It’s been asked here and on other sites why we should continue to follow a sport that continues to kick its fans in the teeth. I’ve privately asked myself the same question. If you’ve been asking the same of yourself, don’t feel alone. But help may be on the way.
This may not work for you, but I found a way to get everything back into perspective and put me into a frame of mind to where I’m again looking forward to the excitement that next spring will bring. No, it’s not Scotch or Xanax. It’s something much better for you and actually more enjoyable.
A few days after the Randy Bernard firing, I found myself on the verge of going berserk over everything I was reading and seeing on Twitter. I was convinced that the IndyCar I knew was gone for good and seriously questioned why or if I would continue following it in the future. I have about a fifty-minute commute from work each afternoon. Rather than listening to the sports-talk pundits give their latest explanations on the demise of the Vols and Titans, I decided to go to my collection of podcasts of Donald Davidson and The Talk of Gasoline Alley.
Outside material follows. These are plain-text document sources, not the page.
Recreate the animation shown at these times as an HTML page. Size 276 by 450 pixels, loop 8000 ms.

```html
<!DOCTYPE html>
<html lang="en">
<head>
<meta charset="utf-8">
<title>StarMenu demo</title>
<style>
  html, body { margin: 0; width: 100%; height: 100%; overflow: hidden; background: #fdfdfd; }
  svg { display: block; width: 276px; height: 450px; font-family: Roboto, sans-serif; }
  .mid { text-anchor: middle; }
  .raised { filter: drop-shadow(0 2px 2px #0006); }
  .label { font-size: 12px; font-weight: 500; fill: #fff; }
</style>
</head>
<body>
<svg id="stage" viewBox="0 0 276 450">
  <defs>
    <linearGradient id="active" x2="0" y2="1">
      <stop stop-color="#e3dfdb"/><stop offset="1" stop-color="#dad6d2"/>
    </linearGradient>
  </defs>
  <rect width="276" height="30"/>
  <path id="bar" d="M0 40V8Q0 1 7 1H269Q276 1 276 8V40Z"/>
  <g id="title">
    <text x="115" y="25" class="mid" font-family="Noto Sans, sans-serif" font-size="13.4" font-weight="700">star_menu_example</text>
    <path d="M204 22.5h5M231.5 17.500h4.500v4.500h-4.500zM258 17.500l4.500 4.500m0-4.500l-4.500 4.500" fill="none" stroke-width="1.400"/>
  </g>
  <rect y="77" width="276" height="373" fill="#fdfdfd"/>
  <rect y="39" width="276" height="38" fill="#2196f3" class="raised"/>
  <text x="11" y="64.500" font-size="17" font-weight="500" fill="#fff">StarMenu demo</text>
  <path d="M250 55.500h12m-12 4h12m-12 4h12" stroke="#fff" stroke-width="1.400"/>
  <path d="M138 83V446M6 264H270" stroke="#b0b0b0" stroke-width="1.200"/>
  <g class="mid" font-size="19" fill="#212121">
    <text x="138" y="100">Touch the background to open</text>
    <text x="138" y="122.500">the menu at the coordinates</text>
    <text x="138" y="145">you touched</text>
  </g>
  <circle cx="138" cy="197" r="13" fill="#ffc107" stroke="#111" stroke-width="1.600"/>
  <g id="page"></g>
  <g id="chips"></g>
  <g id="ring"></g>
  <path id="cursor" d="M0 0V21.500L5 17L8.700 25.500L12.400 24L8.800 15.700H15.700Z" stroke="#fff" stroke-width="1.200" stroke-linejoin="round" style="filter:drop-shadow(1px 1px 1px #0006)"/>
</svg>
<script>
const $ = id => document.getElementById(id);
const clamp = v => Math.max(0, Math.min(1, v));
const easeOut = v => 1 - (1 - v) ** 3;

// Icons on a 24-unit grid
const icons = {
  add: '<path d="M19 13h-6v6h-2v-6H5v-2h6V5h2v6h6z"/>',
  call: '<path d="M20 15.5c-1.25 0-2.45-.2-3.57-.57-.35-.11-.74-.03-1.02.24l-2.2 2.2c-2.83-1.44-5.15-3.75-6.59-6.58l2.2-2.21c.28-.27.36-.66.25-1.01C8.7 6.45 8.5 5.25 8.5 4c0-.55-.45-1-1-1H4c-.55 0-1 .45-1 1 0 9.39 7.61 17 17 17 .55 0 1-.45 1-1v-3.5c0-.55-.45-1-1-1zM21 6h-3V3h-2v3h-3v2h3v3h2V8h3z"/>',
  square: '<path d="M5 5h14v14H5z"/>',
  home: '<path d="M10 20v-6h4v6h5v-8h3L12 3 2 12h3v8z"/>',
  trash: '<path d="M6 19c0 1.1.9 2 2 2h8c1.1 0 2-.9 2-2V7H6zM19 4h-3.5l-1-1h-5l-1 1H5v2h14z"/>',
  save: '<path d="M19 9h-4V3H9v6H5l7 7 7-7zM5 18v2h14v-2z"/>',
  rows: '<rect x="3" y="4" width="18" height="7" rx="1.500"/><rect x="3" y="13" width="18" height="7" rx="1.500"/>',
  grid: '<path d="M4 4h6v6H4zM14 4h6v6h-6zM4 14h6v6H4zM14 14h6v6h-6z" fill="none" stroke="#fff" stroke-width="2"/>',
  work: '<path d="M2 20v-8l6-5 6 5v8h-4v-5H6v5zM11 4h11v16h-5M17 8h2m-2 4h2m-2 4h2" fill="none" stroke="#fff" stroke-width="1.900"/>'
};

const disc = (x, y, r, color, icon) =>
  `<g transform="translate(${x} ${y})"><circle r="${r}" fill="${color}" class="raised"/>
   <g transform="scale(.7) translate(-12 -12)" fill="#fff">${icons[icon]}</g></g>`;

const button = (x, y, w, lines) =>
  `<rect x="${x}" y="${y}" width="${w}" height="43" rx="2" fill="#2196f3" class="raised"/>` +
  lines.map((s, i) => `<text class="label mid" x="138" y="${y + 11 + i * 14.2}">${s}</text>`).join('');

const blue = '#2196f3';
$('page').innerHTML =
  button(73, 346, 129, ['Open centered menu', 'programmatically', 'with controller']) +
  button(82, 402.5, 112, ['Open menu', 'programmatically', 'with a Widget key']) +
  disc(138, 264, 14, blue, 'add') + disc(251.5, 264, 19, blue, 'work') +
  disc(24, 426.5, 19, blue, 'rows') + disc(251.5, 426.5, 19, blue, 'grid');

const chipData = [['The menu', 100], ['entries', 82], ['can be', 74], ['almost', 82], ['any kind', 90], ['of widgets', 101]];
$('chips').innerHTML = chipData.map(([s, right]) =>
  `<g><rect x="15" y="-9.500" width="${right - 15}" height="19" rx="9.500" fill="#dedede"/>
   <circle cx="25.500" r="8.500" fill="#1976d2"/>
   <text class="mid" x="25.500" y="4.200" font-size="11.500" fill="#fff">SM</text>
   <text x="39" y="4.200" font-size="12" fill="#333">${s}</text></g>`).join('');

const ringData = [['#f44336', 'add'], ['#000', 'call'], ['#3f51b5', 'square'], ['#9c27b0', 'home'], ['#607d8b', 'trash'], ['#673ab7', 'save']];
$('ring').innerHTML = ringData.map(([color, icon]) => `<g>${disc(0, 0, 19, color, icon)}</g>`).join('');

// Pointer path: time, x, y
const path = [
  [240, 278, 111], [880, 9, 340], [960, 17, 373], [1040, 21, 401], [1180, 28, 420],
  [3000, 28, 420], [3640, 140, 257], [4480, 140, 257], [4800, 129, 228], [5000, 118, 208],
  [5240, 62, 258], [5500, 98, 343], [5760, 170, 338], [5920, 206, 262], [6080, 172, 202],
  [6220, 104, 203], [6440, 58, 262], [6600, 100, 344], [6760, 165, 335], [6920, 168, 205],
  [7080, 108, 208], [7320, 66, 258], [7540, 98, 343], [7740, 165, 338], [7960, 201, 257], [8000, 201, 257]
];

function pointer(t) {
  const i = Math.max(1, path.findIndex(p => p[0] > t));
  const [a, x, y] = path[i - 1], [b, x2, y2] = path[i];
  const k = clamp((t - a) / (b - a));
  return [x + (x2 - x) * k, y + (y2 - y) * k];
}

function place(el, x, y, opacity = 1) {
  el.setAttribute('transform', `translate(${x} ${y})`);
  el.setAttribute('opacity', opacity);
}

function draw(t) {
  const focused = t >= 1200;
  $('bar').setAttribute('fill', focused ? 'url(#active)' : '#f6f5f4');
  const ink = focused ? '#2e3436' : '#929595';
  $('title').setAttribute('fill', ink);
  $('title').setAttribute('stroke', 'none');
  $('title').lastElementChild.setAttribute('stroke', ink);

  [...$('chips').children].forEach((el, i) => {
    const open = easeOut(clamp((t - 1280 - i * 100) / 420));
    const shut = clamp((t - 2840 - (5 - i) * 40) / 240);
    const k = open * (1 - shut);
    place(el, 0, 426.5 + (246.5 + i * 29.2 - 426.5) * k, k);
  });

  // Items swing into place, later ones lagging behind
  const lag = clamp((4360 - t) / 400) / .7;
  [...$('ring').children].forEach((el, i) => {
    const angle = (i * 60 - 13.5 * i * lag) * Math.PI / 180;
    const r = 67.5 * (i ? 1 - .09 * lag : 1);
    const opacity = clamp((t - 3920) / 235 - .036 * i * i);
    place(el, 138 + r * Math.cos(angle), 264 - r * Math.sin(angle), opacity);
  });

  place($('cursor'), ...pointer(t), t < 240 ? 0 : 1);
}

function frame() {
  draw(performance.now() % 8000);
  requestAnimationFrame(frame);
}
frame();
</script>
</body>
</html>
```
I have every episode from each May from 2006 to the present, so that gives me 162 different shows to choose from. Whenever I listen to Donald, I generally pick an episode at random. It doesn’t matter – they’re all enjoyable although many contain repeated versions of stories.
Depending on the year or the individual show, episodes range from thirty minutes if Donald was going up against a Pacer game – or up to two hours. Sometimes Donald has a co-host like Kevin Lee, Jake Query or Dave “The King” Wilson – other times, he goes it alone. Once again, it doesn’t matter – they’re all good.
As I made my way home that day, suddenly my mind wasn’t wrapped up with thoughts of Tony George, Zak Brown or Jeff Belskus. Instead, I was engrossed in stories about Sam Hanks, Wilbur Shaw and Cliff Bergere. I found myself in a completely different state of mind as these stories acted on me like a tonic. I was transformed from worrying about the future of the sport I follow, to suddenly looking forward to the season opener next March and of course – the month of May.
The history of open-wheel racing in this country is full of controversy and times of doom and gloom when the sport seemed destined to implode. Somehow, it always managed to pick itself up and survive. It will this time too. As much as the board bungled this move, the sun has still come up every morning over the Southeast Vista at 16th and Georgetown and the sky has not fallen. As riled up as I have gotten over the last couple of weeks, listening to various episodes of Donald Davidson has helped to settle me down and keep me grounded.
So if you’ve found yourself at your wits end with no way to settle your mind, I’d suggest you calm yourself by listening to the master storyteller spin his tales of yesteryear at the Indianapolis 500. His entire 2012 season is available online here. Do yourself a favor and take in a couple of episodes this weekend. You’ll be glad you did.